#### RECORDS
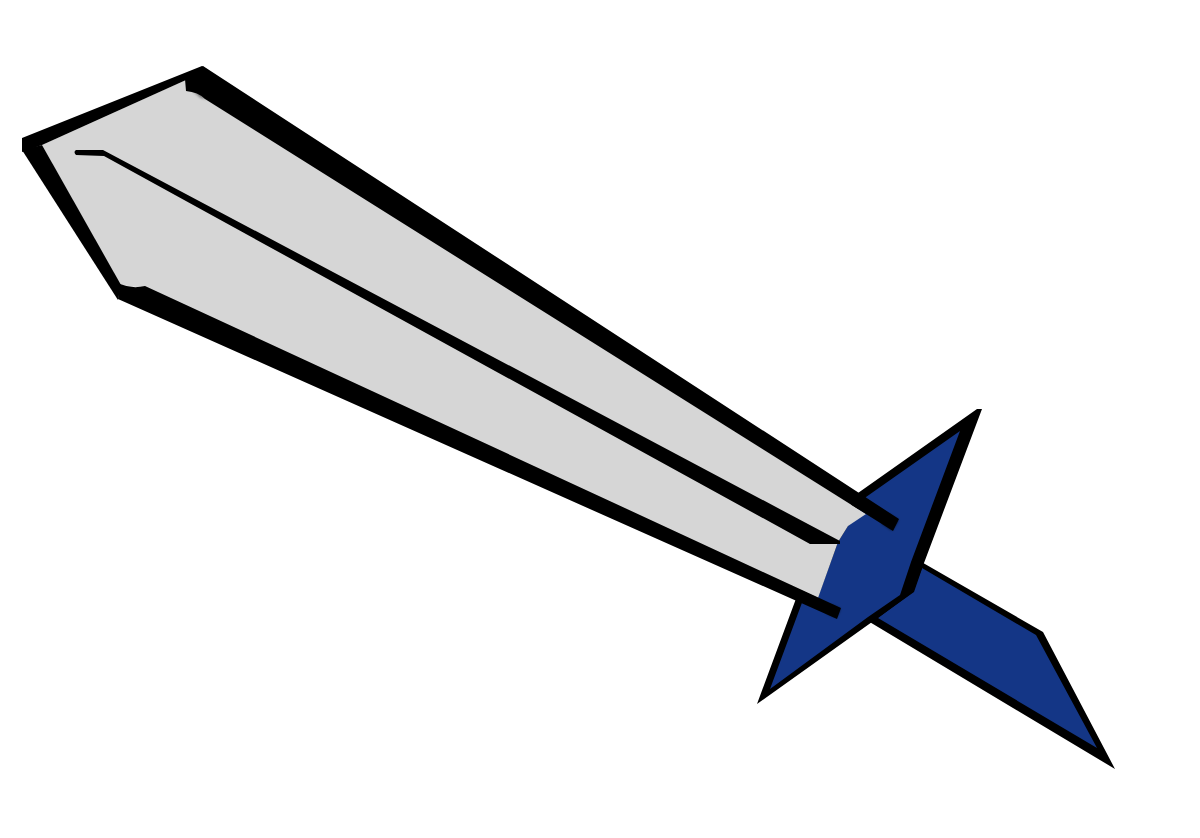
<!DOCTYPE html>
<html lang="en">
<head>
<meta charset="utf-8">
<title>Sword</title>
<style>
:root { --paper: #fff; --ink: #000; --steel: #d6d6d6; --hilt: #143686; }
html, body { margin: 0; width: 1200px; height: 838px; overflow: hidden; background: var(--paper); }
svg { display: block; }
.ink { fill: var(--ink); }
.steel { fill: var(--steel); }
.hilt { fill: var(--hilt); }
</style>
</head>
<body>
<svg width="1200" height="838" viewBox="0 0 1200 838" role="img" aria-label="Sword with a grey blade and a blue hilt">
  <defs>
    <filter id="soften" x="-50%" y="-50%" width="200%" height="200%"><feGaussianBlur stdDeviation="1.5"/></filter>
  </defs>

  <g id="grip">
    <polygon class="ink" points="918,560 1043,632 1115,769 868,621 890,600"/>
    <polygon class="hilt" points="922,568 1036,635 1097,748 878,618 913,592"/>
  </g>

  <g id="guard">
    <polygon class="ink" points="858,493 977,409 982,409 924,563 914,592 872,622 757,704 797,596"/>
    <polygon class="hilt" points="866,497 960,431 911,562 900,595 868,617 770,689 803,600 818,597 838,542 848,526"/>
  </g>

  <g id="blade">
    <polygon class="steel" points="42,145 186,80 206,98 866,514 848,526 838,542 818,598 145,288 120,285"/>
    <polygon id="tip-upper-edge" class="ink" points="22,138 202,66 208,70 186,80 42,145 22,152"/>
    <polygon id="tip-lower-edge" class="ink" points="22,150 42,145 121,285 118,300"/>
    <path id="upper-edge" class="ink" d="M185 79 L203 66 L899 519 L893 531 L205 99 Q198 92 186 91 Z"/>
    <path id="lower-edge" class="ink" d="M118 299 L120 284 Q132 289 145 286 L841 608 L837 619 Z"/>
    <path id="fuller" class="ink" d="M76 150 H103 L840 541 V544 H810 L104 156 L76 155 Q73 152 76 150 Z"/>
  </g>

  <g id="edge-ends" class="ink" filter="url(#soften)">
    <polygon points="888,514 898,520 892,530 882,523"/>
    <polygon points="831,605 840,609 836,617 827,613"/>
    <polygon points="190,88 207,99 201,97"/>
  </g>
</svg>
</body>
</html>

* * *

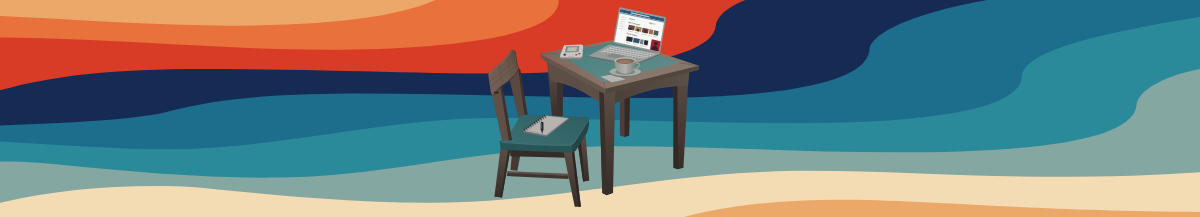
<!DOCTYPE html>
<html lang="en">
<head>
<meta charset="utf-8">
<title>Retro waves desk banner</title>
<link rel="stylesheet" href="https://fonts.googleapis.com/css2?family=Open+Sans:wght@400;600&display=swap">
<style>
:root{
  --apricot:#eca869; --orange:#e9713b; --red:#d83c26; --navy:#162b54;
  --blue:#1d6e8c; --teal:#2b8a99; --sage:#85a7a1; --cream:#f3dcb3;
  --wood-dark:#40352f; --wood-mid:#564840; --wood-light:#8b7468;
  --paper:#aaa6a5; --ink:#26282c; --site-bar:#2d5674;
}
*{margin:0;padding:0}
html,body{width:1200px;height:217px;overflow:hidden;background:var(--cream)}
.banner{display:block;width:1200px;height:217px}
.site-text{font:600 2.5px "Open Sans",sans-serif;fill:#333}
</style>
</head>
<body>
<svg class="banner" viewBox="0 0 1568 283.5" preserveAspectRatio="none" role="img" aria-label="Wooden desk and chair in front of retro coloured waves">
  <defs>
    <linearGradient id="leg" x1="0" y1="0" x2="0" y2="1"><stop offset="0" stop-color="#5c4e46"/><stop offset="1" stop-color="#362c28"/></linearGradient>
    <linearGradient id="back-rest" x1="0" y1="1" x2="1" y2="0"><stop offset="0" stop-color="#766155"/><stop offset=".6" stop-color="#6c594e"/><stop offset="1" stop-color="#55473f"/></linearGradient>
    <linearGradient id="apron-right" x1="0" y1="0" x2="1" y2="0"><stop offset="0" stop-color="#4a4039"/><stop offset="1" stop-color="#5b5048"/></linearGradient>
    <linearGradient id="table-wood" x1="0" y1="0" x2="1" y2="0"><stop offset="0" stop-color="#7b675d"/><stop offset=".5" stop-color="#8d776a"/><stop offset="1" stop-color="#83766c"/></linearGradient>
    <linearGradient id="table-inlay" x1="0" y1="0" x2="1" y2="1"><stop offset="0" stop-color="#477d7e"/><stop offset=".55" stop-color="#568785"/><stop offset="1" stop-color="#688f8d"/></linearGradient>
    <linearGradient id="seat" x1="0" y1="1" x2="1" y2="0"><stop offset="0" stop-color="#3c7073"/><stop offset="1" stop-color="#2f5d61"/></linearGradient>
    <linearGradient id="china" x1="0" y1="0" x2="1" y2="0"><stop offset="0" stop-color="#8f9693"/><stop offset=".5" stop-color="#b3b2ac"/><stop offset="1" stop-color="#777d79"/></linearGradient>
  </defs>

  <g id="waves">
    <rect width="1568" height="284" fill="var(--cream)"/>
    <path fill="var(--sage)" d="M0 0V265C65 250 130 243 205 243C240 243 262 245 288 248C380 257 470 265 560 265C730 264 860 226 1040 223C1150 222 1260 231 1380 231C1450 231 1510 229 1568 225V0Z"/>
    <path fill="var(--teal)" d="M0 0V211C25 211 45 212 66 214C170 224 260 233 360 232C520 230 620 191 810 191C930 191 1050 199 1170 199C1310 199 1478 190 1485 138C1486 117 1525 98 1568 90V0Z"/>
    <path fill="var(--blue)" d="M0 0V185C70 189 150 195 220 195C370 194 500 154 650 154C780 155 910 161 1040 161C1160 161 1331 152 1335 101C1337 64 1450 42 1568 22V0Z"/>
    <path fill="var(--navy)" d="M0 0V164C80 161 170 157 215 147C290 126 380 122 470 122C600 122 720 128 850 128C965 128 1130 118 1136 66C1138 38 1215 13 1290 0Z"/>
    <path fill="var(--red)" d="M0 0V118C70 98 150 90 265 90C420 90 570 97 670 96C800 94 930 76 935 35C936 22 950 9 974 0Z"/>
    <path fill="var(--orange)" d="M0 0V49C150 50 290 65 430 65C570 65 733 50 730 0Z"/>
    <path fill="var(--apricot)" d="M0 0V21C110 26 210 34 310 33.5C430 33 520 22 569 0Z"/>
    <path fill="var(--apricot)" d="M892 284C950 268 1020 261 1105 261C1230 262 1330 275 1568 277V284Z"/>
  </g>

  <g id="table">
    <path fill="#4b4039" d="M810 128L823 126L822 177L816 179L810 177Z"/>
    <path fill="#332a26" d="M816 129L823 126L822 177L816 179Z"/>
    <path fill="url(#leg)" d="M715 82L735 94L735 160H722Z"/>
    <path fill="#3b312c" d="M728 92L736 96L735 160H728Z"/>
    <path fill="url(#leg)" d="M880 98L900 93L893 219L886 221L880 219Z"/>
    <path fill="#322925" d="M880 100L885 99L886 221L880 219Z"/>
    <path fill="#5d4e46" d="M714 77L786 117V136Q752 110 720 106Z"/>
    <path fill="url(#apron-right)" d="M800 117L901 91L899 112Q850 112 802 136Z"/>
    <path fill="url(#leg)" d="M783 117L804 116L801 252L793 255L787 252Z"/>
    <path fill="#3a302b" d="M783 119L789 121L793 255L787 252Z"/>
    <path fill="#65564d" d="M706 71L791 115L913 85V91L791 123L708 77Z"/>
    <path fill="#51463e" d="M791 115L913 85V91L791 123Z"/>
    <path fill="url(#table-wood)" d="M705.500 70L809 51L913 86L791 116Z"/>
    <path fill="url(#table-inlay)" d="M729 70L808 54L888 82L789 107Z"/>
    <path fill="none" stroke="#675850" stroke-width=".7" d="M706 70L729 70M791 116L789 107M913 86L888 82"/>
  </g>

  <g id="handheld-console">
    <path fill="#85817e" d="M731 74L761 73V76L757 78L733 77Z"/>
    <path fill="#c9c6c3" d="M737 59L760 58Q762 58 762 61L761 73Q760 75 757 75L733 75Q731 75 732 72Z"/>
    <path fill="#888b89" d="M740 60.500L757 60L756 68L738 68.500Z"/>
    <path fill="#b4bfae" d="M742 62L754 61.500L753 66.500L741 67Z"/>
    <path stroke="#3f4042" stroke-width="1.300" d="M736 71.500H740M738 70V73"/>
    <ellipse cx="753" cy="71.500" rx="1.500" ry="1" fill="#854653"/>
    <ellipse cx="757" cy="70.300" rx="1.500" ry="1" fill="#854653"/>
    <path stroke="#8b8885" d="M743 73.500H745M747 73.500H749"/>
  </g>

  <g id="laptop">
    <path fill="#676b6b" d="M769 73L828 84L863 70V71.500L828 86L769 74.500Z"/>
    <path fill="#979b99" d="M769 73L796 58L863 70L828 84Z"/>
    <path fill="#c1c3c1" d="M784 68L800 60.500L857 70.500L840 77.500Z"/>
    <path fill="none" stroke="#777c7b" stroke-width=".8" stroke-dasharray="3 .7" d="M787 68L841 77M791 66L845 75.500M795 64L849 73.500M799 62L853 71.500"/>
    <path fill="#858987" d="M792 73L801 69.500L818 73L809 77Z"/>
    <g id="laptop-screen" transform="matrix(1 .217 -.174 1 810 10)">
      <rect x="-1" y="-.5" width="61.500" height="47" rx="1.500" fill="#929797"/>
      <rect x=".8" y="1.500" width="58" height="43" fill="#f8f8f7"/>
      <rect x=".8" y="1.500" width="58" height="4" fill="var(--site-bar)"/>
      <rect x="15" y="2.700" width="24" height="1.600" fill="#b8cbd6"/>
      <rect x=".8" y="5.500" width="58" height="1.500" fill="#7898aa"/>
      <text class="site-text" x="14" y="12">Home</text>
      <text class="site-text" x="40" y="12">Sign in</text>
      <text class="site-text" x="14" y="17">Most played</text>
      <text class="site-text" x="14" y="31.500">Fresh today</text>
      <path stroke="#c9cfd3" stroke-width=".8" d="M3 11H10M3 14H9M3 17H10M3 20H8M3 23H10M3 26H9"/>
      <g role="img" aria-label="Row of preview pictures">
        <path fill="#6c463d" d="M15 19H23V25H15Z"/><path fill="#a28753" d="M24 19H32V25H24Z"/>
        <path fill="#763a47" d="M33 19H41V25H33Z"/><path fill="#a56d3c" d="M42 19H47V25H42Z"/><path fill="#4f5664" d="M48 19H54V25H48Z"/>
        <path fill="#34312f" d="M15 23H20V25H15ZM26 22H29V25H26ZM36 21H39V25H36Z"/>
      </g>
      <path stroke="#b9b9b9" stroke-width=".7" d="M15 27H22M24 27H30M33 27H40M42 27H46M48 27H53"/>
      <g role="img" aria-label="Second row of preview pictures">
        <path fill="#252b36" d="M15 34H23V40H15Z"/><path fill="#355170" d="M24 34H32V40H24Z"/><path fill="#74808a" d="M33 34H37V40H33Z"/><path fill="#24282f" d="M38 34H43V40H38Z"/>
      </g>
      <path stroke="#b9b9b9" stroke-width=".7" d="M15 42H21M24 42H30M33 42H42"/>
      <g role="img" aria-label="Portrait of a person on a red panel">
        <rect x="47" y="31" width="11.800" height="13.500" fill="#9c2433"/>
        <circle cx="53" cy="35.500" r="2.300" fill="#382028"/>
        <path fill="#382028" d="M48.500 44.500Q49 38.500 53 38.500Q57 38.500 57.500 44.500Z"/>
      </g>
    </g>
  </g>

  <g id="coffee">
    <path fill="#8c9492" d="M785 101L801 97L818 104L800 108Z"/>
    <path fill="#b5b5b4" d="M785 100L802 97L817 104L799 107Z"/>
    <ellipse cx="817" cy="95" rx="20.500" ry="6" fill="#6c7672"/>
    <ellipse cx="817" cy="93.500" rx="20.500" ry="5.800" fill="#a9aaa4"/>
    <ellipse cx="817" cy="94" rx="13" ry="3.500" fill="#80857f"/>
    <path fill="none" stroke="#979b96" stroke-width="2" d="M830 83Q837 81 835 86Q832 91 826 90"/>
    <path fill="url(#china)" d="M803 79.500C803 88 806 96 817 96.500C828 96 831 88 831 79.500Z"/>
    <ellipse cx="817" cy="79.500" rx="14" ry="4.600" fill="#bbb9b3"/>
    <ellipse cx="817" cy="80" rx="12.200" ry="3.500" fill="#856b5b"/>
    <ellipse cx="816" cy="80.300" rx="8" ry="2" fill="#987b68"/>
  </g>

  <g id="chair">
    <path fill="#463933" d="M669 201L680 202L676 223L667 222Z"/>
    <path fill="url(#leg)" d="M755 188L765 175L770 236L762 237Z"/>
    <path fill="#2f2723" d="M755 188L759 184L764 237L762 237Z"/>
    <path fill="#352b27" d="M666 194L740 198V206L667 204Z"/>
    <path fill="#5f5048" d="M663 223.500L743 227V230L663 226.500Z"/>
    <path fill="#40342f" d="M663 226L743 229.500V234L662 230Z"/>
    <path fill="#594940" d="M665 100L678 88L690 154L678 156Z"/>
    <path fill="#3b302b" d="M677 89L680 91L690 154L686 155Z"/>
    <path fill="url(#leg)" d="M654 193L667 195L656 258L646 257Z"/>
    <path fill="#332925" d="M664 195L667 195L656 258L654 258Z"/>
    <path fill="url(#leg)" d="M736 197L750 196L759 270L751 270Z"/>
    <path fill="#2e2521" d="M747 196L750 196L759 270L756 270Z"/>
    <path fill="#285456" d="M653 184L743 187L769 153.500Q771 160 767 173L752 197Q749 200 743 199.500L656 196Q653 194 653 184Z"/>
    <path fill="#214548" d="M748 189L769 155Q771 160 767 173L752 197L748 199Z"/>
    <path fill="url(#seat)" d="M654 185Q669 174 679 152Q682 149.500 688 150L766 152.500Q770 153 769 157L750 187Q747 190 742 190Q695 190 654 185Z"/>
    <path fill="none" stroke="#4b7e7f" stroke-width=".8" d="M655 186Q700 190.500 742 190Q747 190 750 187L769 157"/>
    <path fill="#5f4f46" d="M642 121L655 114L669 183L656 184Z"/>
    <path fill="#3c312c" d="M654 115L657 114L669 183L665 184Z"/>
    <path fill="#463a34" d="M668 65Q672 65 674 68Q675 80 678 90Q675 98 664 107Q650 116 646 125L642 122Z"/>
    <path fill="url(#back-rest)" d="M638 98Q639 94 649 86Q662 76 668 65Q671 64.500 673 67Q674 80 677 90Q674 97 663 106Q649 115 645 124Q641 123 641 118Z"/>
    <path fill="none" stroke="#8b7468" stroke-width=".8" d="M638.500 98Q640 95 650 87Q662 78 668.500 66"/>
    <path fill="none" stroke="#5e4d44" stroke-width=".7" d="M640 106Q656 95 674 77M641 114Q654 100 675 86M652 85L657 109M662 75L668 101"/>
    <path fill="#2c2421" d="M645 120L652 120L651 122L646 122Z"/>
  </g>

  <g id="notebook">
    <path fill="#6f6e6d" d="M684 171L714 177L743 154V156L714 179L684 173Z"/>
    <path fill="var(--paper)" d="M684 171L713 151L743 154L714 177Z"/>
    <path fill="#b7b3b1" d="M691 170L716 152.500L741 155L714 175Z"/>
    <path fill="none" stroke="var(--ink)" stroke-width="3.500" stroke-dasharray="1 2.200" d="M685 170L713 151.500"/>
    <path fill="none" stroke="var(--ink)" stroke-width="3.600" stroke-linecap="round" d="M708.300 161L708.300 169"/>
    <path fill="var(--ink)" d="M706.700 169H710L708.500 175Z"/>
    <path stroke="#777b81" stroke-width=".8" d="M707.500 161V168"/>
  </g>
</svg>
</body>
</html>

#### TASK DIRECTIONS
The lines holding the string "height" are what is needed from the material above.

#### WRITTEN SOLUTION
html, body { margin: 0; width: 1200px; height: 838px; overflow: hidden; background: var(--paper); }
<svg width="1200" height="838" viewBox="0 0 1200 838" role="img" aria-label="Sword with a grey blade and a blue hilt">
    <filter id="soften" x="-50%" y="-50%" width="200%" height="200%"><feGaussianBlur stdDeviation="1.5"/></filter>
html,body{width:1200px;height:217px;overflow:hidden;background:var(--cream)}
.banner{display:block;width:1200px;height:217px}
    <rect width="1568" height="284" fill="var(--cream)"/>
      <rect x="-1" y="-.5" width="61.500" height="47" rx="1.500" fill="#929797"/>
      <rect x=".8" y="1.500" width="58" height="43" fill="#f8f8f7"/>
      <rect x=".8" y="1.500" width="58" height="4" fill="var(--site-bar)"/>
      <rect x="15" y="2.700" width="24" height="1.600" fill="#b8cbd6"/>
      <rect x=".8" y="5.500" width="58" height="1.500" fill="#7898aa"/>
        <rect x="47" y="31" width="11.800" height="13.500" fill="#9c2433"/>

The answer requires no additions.